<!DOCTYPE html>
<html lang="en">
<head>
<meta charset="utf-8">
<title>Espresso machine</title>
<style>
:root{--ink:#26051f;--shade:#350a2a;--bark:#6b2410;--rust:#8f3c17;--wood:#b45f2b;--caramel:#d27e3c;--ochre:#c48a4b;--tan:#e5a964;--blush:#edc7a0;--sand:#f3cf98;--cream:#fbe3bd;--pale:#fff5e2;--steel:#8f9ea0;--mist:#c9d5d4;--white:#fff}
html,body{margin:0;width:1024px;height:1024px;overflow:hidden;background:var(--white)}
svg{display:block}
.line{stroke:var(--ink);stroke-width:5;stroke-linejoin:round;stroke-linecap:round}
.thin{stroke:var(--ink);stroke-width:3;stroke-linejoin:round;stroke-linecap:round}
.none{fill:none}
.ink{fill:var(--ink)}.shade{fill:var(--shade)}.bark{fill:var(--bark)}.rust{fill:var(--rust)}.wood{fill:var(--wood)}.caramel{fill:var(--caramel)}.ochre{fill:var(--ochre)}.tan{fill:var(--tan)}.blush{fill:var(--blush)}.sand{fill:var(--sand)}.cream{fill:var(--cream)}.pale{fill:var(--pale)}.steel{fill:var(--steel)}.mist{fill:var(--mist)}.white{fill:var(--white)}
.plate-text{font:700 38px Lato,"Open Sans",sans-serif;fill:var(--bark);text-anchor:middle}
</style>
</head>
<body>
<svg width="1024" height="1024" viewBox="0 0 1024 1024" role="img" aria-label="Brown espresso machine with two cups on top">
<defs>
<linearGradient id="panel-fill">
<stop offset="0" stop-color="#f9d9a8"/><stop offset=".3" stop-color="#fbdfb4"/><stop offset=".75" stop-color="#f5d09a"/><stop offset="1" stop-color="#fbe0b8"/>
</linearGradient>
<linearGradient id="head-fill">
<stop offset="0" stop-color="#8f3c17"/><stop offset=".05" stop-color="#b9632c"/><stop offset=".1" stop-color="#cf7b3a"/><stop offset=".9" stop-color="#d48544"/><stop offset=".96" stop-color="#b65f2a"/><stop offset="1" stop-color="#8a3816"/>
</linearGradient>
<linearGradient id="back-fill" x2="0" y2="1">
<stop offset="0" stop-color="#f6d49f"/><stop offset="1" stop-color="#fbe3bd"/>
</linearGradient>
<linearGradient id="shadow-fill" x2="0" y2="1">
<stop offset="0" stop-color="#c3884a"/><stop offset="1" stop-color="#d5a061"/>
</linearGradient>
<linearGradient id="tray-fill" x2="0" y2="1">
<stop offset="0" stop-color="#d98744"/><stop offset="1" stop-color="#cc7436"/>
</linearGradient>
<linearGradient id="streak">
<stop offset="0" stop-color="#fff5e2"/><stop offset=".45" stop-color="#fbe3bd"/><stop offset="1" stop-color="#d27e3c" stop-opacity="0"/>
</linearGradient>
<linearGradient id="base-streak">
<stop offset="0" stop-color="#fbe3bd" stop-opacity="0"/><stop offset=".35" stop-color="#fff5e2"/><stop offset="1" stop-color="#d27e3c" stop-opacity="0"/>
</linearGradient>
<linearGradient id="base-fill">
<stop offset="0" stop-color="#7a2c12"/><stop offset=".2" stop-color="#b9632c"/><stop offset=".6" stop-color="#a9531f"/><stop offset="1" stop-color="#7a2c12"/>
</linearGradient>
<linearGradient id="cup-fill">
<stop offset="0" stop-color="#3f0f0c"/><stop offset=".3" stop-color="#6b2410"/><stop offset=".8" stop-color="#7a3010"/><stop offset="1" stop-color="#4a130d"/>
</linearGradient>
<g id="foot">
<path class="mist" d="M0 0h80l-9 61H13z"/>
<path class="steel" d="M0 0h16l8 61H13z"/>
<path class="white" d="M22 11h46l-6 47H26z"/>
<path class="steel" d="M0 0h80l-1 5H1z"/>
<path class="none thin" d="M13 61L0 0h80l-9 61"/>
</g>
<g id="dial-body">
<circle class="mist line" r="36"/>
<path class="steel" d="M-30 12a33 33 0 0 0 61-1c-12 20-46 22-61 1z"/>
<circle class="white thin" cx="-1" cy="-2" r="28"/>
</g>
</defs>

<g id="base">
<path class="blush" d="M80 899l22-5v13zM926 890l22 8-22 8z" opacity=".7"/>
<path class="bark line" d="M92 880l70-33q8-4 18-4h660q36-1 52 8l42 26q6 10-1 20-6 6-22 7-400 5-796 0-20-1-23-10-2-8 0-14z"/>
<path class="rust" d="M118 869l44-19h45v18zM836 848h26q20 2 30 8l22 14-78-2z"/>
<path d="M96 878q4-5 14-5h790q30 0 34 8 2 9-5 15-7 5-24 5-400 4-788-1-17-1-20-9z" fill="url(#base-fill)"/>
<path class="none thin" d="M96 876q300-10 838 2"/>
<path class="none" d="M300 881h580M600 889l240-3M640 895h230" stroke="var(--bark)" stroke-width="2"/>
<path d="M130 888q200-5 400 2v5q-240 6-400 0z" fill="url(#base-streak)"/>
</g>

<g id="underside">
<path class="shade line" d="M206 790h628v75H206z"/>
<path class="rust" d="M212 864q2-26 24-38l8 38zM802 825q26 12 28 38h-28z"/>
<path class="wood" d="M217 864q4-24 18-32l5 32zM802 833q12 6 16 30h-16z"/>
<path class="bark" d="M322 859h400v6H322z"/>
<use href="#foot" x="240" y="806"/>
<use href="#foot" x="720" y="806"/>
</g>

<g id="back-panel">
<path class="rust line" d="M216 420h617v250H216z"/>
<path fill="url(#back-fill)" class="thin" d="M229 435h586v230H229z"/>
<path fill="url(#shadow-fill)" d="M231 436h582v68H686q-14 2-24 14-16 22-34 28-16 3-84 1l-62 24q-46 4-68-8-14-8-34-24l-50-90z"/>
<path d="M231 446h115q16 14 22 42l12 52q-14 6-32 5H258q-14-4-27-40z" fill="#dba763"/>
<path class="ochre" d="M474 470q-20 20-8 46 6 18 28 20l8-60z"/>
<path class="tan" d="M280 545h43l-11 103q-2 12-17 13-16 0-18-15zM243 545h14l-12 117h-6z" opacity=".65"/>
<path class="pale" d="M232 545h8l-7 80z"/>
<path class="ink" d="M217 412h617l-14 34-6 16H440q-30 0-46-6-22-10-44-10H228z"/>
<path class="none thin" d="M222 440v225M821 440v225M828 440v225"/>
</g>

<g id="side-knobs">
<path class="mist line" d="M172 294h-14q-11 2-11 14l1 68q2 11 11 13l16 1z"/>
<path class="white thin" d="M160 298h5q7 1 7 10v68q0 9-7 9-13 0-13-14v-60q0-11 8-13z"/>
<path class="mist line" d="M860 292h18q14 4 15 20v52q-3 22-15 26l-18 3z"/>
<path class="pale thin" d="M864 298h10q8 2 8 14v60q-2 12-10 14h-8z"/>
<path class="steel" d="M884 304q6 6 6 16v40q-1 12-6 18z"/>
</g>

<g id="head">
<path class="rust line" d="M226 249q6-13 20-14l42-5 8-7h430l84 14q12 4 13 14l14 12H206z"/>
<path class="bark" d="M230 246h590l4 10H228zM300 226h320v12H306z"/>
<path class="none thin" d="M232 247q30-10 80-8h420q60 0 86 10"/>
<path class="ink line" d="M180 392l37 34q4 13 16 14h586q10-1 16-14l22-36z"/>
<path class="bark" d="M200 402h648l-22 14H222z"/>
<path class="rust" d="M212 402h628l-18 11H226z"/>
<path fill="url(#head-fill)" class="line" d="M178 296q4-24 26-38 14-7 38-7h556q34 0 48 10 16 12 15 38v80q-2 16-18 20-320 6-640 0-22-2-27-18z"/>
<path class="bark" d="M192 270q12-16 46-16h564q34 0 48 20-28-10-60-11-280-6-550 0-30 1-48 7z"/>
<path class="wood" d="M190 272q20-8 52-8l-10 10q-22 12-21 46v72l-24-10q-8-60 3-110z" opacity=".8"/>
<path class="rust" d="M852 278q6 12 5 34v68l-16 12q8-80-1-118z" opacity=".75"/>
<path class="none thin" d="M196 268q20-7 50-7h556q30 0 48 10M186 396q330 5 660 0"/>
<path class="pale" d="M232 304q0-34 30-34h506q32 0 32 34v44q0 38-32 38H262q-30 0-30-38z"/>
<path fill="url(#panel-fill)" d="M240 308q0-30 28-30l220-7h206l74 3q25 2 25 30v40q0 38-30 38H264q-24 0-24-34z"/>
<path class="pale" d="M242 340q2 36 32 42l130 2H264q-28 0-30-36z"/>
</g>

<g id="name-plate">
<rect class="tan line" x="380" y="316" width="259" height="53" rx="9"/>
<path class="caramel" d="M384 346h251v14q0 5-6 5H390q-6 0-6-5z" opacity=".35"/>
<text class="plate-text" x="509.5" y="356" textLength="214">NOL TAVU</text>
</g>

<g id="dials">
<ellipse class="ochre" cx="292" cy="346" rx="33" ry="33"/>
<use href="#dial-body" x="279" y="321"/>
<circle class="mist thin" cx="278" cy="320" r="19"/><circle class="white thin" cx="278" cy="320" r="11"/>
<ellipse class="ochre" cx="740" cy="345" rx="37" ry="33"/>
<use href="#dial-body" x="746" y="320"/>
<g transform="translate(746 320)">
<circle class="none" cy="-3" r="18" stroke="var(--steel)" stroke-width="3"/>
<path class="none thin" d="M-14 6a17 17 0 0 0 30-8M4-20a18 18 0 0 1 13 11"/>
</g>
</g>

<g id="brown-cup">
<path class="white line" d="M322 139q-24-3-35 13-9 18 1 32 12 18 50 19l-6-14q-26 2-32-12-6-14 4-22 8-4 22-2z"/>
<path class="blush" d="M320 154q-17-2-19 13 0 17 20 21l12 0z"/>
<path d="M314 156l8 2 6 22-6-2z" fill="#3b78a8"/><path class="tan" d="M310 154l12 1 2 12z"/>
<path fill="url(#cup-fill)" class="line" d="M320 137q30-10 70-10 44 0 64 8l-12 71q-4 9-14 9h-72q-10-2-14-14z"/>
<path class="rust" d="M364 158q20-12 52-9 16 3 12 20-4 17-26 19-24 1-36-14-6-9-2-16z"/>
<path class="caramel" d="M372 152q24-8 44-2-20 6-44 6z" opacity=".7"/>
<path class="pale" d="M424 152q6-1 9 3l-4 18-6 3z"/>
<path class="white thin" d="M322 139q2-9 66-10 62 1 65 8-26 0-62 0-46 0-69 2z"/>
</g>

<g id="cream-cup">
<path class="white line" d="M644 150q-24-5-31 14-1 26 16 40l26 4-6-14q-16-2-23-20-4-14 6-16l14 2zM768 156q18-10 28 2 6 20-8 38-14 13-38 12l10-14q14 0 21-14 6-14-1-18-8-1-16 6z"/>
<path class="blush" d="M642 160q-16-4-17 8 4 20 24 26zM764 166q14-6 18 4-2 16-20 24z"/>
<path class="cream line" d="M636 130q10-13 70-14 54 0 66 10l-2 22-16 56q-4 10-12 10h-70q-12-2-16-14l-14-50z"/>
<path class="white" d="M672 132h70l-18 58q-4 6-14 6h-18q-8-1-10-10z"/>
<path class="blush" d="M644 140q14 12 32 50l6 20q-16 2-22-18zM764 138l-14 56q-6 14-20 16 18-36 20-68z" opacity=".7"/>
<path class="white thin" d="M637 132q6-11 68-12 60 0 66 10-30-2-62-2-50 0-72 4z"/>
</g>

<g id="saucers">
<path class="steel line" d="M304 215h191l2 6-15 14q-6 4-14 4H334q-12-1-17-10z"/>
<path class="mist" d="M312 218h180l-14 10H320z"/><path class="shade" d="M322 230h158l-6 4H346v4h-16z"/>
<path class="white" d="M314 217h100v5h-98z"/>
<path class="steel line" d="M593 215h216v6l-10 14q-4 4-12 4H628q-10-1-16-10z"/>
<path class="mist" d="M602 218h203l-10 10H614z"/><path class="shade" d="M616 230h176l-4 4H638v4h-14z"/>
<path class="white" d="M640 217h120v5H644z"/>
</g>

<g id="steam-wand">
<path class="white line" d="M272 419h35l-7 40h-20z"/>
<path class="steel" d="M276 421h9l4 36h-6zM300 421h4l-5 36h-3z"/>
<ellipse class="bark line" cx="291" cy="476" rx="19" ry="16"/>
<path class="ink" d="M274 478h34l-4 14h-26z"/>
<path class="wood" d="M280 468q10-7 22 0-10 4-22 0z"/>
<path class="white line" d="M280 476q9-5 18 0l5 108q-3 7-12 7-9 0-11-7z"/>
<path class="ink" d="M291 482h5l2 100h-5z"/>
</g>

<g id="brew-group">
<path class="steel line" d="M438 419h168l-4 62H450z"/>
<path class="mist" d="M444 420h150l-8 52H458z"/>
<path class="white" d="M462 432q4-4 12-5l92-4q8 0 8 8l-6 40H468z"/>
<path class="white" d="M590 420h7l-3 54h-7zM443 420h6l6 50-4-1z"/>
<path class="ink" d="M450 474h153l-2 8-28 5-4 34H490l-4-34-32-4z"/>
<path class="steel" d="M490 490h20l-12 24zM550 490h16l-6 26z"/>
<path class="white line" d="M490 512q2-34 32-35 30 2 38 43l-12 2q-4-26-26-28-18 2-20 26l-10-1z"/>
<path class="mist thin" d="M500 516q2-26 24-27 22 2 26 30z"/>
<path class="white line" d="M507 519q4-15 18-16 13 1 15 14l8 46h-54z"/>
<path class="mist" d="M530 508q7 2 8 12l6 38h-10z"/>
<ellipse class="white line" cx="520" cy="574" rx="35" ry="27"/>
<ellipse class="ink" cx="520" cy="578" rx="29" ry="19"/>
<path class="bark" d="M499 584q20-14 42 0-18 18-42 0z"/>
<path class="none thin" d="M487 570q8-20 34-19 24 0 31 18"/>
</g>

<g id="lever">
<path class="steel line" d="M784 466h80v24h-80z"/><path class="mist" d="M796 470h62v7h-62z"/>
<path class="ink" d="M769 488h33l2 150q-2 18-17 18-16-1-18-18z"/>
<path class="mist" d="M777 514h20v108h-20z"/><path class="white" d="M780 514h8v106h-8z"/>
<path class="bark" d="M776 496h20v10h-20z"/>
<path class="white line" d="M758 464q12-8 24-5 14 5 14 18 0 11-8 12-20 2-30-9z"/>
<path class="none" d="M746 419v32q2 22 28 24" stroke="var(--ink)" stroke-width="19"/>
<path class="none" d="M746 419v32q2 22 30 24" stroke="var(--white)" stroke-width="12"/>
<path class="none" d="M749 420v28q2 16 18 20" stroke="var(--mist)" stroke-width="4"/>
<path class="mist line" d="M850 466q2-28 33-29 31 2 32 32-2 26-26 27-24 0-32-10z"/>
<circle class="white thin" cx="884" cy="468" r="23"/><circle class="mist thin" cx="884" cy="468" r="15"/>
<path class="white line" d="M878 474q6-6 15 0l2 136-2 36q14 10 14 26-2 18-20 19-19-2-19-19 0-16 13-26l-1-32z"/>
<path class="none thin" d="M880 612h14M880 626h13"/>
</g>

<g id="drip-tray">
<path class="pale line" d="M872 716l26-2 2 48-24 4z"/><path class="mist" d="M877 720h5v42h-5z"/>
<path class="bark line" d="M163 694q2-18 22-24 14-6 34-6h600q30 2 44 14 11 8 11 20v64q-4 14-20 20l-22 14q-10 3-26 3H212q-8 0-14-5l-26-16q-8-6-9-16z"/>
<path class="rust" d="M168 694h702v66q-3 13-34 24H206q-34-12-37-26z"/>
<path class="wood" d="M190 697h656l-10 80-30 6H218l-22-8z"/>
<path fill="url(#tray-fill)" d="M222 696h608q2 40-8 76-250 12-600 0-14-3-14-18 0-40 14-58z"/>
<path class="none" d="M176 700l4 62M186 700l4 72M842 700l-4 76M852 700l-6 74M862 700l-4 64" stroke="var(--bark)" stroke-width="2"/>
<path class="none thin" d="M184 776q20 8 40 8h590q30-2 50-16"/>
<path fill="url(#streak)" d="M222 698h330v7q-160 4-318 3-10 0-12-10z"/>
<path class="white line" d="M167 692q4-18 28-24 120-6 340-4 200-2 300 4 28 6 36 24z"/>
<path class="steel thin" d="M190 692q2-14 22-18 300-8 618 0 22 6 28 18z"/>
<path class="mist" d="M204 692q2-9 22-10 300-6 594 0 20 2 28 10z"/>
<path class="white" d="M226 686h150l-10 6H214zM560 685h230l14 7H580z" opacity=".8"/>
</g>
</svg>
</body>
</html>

Exercise objective:
Look through the material above and print exactly the lines from the one containing "158q20-12 52-9 16" to the one containing "160q-16-4-17 8 4", both included, and nothing more.

Response area:
<path class="rust" d="M364 158q20-12 52-9 16 3 12 20-4 17-26 19-24 1-36-14-6-9-2-16z"/>
<path class="caramel" d="M372 152q24-8 44-2-20 6-44 6z" opacity=".7"/>
<path class="pale" d="M424 152q6-1 9 3l-4 18-6 3z"/>
<path class="white thin" d="M322 139q2-9 66-10 62 1 65 8-26 0-62 0-46 0-69 2z"/>
</g>

<g id="cream-cup">
<path class="white line" d="M644 150q-24-5-31 14-1 26 16 40l26 4-6-14q-16-2-23-20-4-14 6-16l14 2zM768 156q18-10 28 2 6 20-8 38-14 13-38 12l10-14q14 0 21-14 6-14-1-18-8-1-16 6z"/>
<path class="blush" d="M642 160q-16-4-17 8 4 20 24 26zM764 166q14-6 18 4-2 16-20 24z"/>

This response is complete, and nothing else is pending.